Once I informed everyone (both those invited and those not invited), the next step was to have civilian candidates connect with a recruiter so they could go through the Army screening process that all recruits – regardless of why you want to join the Army – go through. What does that entail? A background check (do you have a criminal record?), a physical (do you have any conditions that would preclude you from joining the military), and a fitness test (would you be able to pass the Army Physical Fitness Test by the end of BCT?). Additionally, each candidate, both civilian and military, must prepare an Officer Candidate School (OCS) application. This packet eventually goes before a board of commissioned officers for review.
Throughout this whole process, the candidate is asked to do a lot of leg work before the audition; how well they perform during this period helped me form an opinion of the candidate, which I could then pass on to the audition panel.
So, now we come to the audition. The candidates audition at either The U.S. Army Band or The U.S. Army Field Band – two of the four Army Special Bands. The first day, the candidates perform an audition on their main instrument or voice. We do this to get a sense of their overall musicianship. Is it a deciding factor? No. Does it help the panel form an opinion of the level of musician we’re dealing with? Yes. Next we test aural skills, which for anyone with a music degree will be quite familiar – identifying chords, intervals, error detection, and sight singing – the fun stuff. Then we give them a music theory exam – analyzing music excerpts, defining music terms, and arranging a short piece of music for a chamber group. At this point, we give them a piece of music they’ve never seen before (normally an in-house arrangement so there’s little chance they’d know it) that they will have to conduct the following day.
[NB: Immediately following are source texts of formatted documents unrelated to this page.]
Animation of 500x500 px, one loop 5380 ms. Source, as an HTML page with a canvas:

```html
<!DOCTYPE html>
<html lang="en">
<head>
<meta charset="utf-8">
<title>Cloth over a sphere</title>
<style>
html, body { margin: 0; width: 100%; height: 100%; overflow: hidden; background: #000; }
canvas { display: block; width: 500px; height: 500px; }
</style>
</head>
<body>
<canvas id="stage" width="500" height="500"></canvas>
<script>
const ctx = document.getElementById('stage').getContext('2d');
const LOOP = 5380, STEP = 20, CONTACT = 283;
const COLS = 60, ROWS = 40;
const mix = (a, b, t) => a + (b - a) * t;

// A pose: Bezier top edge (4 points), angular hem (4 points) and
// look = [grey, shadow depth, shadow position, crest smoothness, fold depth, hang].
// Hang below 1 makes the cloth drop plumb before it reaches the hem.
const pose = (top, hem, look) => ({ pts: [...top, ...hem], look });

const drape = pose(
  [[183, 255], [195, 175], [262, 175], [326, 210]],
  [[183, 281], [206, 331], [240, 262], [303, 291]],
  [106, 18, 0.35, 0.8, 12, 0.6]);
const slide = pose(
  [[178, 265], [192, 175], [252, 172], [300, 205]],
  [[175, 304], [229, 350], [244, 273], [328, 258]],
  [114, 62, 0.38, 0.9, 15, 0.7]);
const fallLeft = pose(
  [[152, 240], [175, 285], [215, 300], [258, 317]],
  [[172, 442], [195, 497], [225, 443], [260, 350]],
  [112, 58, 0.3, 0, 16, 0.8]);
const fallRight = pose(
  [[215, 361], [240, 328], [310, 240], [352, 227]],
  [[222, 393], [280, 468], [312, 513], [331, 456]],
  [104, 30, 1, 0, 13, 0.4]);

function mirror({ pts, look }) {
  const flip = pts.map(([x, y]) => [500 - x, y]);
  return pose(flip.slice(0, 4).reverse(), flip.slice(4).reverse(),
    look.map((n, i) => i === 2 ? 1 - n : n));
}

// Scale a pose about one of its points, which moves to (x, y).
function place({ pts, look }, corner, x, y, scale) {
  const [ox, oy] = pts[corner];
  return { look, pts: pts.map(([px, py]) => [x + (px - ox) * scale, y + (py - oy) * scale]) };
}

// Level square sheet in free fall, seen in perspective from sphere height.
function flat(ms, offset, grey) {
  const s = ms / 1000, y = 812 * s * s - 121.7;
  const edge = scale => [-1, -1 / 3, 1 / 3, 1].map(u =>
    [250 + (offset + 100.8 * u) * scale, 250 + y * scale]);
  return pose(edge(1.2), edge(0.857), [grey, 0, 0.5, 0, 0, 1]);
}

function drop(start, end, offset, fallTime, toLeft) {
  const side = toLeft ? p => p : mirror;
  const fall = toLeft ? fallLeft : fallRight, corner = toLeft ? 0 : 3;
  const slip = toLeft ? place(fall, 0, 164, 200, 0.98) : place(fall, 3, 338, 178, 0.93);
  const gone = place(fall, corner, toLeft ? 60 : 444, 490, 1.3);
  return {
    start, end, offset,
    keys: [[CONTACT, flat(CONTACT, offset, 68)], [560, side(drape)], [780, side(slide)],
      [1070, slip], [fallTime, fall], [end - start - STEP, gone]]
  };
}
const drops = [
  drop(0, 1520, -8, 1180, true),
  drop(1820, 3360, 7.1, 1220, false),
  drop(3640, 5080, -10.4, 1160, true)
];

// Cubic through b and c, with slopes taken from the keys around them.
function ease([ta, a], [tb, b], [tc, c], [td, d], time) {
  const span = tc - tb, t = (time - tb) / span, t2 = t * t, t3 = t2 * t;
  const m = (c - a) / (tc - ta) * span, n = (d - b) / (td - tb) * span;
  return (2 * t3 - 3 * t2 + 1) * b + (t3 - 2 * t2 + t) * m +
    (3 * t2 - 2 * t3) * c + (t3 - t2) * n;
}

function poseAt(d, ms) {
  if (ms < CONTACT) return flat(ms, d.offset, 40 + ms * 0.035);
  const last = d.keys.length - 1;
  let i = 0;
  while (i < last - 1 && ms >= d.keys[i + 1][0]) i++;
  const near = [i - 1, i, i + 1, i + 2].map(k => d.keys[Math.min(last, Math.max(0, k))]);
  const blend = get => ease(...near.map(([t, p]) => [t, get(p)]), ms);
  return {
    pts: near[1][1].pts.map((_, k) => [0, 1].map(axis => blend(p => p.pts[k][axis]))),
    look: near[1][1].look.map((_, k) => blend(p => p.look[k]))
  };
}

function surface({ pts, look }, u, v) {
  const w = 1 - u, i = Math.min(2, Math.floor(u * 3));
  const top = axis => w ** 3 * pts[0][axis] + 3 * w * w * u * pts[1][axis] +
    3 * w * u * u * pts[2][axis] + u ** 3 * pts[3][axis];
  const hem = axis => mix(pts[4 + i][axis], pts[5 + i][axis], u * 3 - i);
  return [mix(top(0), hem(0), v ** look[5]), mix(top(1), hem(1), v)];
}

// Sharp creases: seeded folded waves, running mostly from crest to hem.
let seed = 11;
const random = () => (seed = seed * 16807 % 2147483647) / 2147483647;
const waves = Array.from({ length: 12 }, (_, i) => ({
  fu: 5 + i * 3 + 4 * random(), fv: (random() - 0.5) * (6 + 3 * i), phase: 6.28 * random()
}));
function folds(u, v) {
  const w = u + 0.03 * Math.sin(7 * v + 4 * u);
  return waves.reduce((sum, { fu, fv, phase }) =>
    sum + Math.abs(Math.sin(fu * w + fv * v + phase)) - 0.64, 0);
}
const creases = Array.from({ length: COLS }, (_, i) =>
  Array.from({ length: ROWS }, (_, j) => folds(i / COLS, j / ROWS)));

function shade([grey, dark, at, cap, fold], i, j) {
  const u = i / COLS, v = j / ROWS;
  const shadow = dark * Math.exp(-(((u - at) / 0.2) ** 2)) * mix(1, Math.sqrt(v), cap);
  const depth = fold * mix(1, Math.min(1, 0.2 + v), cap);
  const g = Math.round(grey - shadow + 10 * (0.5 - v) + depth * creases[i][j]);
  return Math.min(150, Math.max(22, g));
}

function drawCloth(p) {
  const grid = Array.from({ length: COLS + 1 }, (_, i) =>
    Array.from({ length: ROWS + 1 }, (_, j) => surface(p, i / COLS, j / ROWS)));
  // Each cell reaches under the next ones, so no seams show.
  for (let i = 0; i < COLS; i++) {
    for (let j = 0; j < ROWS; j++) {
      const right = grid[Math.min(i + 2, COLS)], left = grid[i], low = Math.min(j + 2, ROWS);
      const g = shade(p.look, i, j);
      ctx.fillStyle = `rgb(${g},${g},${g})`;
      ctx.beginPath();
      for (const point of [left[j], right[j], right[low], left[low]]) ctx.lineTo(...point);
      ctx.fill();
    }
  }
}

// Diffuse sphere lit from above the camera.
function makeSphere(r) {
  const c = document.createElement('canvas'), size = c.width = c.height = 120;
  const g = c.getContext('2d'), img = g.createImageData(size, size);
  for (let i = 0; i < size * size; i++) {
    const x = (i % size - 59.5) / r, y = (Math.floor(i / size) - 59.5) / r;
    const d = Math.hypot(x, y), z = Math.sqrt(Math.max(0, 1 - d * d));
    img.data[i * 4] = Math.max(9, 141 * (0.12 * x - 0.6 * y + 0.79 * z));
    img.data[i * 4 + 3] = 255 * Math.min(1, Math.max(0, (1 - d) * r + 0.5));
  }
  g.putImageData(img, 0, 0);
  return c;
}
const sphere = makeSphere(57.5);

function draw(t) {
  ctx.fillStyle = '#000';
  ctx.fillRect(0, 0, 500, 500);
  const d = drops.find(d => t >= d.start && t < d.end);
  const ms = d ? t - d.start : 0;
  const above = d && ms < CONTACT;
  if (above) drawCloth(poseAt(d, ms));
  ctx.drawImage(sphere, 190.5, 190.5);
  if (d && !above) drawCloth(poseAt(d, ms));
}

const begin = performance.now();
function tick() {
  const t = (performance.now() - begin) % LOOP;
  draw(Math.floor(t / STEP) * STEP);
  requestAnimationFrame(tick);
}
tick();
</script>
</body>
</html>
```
During the second day, the candidates conduct the concert band for 30 minutes. The music includes a couple selections of the candidate’s choosing, a march, a piece for solo and band, the National Anthem, and that selection they received the day before. After that, they have 20 minutes to conduct three selections with the chorus. Finally, the last hurdle is a 15-20 minute interview with the audition panel (which consists of the senior most officers and enlisted in our field). At the end of the day, the panel makes their pick, sometimes picking no one at all.
Those selected either enlist in the Army and head off to Basic Training, or if they’re already in the Army, are given a class date for OCS. Either way, after OCS, all candidates go to the Army Music Officer Basic Course. Only after graduating that course are they then Army Music Officers.
Overall, it’s a long, difficult process, one that can take over a year to complete. The reward at the end of the process, however, is well worth it.
Want to learn more about the audition? Go here.